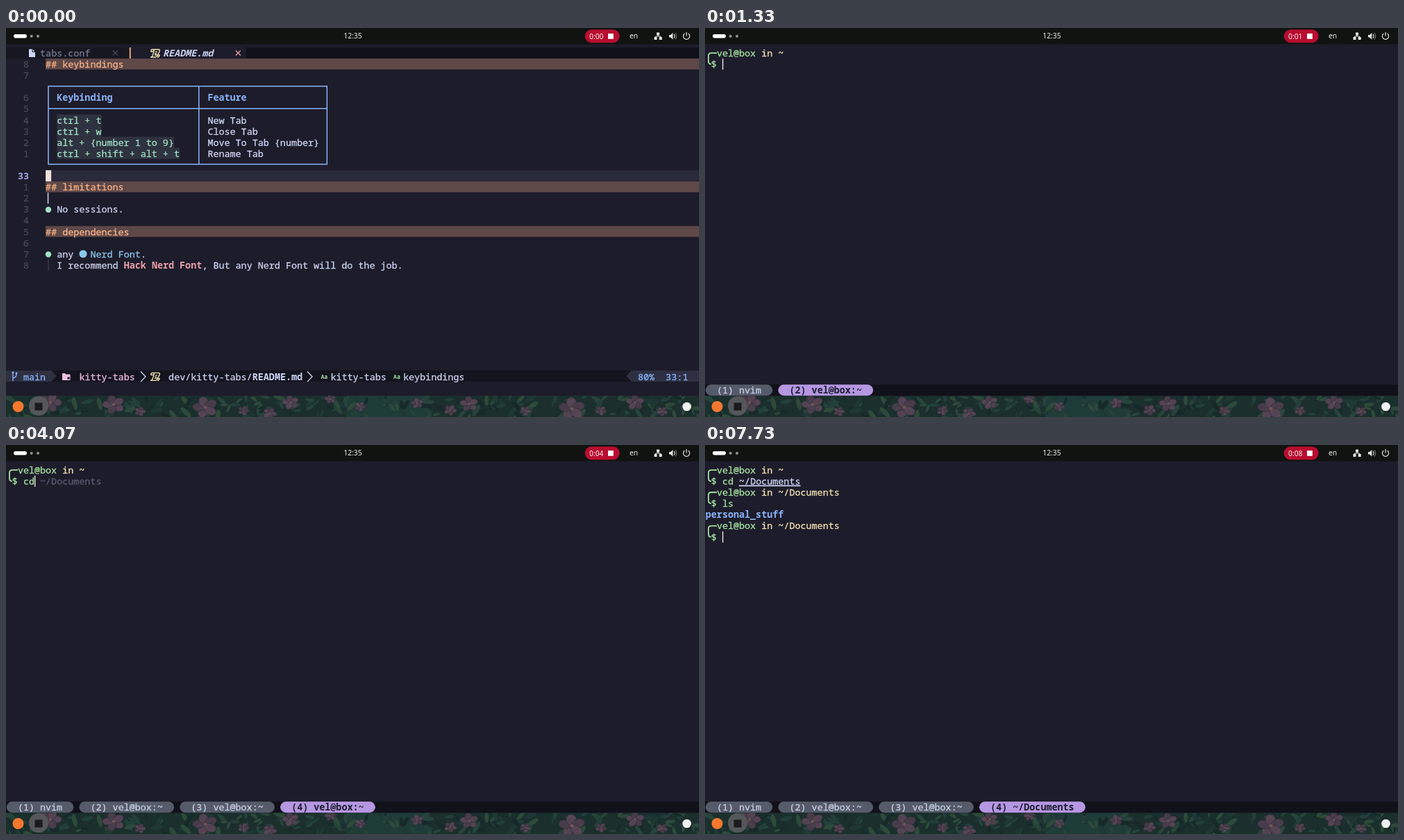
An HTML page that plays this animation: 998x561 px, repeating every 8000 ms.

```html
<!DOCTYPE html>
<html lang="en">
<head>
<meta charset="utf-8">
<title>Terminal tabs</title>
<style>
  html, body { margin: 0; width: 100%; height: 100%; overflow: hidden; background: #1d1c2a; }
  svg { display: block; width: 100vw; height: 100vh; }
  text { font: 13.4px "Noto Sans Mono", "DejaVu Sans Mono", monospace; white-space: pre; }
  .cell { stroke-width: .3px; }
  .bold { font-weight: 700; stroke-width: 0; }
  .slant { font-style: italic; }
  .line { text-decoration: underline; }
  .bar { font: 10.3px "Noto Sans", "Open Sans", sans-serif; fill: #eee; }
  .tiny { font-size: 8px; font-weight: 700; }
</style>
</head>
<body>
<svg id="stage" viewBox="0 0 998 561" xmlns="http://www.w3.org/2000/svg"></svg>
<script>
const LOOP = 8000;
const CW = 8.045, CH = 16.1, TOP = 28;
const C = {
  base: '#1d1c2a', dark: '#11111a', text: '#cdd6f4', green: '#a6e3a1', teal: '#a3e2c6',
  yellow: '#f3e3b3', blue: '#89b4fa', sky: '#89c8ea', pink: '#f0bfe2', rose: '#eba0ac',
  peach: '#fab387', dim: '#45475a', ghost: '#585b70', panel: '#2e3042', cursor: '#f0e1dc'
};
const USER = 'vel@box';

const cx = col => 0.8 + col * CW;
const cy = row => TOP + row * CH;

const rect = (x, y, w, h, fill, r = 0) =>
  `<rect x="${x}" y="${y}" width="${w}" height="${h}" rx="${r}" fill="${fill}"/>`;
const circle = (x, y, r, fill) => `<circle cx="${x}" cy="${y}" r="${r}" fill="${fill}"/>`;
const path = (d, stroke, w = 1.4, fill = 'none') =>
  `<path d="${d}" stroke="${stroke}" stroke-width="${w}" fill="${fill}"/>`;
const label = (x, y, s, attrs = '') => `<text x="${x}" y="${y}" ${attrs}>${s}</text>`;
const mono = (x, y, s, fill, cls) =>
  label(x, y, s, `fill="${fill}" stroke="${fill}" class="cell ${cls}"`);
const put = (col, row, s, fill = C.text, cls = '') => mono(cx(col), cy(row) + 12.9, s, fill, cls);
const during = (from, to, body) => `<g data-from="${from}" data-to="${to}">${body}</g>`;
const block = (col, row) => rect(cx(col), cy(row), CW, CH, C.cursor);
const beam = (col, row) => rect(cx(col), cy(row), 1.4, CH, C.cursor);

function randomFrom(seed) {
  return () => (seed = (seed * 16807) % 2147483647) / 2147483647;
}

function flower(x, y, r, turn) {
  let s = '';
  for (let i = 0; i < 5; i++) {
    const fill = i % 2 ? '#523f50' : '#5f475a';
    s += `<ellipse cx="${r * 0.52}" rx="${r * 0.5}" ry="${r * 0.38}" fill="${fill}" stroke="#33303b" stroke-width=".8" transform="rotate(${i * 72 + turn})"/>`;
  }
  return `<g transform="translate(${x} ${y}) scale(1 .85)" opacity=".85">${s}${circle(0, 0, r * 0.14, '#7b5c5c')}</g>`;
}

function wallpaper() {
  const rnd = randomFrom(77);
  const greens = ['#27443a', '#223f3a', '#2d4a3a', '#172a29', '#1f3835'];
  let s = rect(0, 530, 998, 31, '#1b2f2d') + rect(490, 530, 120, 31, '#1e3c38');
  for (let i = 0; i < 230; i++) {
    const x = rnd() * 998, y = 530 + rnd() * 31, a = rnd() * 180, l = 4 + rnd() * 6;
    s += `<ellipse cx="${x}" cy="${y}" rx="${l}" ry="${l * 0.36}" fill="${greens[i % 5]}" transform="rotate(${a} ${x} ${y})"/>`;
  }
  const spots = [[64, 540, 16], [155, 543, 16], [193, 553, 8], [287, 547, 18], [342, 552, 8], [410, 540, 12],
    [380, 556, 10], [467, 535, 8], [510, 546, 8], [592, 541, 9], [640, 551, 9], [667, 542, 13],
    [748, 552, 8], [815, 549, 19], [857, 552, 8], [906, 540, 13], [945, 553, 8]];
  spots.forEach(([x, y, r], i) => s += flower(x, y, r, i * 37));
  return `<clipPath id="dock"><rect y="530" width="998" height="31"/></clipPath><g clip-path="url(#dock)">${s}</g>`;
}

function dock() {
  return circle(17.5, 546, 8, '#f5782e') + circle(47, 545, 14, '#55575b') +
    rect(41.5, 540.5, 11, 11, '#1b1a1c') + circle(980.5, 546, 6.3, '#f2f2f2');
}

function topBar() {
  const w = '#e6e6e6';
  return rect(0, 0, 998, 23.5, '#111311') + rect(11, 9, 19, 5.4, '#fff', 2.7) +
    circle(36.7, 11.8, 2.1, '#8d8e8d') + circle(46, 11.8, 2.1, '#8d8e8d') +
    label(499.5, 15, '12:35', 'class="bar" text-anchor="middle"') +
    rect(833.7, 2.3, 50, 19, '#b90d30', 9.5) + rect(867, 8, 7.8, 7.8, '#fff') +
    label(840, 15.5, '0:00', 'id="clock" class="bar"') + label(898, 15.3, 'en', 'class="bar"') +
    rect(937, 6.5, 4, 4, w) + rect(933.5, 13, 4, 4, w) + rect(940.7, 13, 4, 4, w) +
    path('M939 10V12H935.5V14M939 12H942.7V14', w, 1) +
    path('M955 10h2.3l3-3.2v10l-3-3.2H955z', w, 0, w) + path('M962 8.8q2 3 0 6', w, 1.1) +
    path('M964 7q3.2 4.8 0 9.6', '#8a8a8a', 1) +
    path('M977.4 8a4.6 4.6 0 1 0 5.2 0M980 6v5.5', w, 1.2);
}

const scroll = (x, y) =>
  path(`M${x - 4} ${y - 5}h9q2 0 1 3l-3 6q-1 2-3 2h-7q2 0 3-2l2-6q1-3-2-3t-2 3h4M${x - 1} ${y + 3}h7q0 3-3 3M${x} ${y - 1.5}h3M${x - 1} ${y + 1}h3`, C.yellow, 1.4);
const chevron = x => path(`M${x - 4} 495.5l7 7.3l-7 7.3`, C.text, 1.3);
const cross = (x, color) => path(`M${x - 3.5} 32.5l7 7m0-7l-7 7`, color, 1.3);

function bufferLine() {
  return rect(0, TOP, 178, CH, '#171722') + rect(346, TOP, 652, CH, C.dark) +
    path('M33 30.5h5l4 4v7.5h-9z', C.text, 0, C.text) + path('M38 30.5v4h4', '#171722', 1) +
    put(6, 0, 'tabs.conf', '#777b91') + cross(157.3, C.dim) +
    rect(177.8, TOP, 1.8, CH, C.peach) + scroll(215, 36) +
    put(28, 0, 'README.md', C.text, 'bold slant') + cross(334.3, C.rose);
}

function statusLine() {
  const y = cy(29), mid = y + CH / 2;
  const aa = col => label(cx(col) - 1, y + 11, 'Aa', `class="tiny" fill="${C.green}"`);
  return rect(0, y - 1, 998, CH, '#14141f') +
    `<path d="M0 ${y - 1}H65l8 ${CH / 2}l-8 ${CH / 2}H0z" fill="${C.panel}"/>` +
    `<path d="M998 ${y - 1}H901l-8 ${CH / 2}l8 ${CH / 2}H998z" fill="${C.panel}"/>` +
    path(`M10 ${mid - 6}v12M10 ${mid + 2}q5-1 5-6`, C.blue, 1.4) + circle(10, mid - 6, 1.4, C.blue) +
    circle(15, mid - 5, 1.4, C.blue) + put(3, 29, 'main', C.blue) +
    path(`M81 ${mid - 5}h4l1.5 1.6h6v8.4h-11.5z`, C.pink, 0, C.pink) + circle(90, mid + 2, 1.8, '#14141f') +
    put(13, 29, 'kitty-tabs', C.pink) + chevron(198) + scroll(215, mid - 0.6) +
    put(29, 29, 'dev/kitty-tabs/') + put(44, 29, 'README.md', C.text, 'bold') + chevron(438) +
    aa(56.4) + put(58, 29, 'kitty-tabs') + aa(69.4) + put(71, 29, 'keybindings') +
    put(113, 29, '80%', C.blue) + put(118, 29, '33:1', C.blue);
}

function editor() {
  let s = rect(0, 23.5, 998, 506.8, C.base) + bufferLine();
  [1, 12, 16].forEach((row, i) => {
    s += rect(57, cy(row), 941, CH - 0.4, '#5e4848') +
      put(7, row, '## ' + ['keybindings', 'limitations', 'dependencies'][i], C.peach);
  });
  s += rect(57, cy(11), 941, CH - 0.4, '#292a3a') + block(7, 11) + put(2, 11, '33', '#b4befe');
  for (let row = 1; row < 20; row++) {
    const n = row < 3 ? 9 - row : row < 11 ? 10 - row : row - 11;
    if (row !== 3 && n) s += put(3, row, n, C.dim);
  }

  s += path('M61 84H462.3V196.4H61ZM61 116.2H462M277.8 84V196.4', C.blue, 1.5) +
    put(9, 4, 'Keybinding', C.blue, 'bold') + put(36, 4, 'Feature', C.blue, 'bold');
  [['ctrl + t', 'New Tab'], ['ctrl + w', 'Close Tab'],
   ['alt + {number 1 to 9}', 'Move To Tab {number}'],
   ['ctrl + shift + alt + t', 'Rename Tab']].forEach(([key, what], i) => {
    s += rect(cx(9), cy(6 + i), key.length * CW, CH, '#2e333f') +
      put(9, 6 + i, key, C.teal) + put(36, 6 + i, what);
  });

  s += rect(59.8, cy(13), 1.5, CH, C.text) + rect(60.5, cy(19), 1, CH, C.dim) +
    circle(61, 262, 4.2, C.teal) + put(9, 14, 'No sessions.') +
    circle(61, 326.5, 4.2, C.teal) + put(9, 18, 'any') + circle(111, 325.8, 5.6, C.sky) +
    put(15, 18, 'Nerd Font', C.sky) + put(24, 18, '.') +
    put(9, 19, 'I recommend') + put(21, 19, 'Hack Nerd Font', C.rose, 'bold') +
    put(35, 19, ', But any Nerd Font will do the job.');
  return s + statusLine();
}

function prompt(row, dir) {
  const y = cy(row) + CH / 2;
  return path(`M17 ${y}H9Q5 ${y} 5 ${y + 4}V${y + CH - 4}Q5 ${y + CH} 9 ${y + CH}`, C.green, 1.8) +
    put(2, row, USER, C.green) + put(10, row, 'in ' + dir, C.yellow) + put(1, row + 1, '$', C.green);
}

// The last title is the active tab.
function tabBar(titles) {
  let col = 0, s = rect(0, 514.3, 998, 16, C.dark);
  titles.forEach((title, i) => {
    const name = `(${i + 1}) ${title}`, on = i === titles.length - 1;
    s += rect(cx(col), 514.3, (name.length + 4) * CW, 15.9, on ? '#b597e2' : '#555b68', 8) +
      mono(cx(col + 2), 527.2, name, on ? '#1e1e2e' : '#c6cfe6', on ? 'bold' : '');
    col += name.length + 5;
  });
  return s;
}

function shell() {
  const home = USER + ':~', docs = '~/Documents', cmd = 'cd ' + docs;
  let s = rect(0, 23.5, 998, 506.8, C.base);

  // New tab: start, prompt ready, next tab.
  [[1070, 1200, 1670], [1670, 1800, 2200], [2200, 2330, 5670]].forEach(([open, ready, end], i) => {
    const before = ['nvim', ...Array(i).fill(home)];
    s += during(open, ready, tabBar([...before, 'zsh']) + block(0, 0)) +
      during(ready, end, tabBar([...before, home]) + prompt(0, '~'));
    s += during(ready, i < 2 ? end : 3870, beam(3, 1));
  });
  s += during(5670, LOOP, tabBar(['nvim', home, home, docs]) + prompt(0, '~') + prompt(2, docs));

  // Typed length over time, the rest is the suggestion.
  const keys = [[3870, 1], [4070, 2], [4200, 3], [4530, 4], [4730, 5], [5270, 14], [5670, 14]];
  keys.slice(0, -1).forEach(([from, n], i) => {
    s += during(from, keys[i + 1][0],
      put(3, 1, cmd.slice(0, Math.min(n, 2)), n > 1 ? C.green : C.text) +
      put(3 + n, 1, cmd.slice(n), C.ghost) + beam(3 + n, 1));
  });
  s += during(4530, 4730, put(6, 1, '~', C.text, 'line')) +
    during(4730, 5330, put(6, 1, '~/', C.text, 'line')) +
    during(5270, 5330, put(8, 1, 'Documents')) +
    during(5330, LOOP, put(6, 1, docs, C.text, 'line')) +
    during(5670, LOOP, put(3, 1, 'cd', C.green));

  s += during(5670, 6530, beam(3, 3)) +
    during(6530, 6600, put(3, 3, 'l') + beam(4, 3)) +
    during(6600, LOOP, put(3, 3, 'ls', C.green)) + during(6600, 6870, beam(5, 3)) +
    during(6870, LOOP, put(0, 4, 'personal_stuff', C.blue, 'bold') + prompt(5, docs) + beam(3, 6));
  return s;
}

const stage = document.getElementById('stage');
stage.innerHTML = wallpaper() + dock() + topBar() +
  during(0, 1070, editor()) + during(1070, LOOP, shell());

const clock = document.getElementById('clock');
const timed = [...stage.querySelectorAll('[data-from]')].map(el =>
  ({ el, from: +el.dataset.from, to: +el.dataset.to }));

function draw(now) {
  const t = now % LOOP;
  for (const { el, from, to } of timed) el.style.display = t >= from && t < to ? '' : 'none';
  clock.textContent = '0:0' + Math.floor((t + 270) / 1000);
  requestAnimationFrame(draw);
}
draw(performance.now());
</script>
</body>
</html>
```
********
| INSTRUCTIONS TO FOLLOW |
In the entries above, identify every line with the word "topBar". Copy those lines.

| OUTPUT FOR THIS EXERCISE |
function topBar() {
stage.innerHTML = wallpaper() + dock() + topBar() +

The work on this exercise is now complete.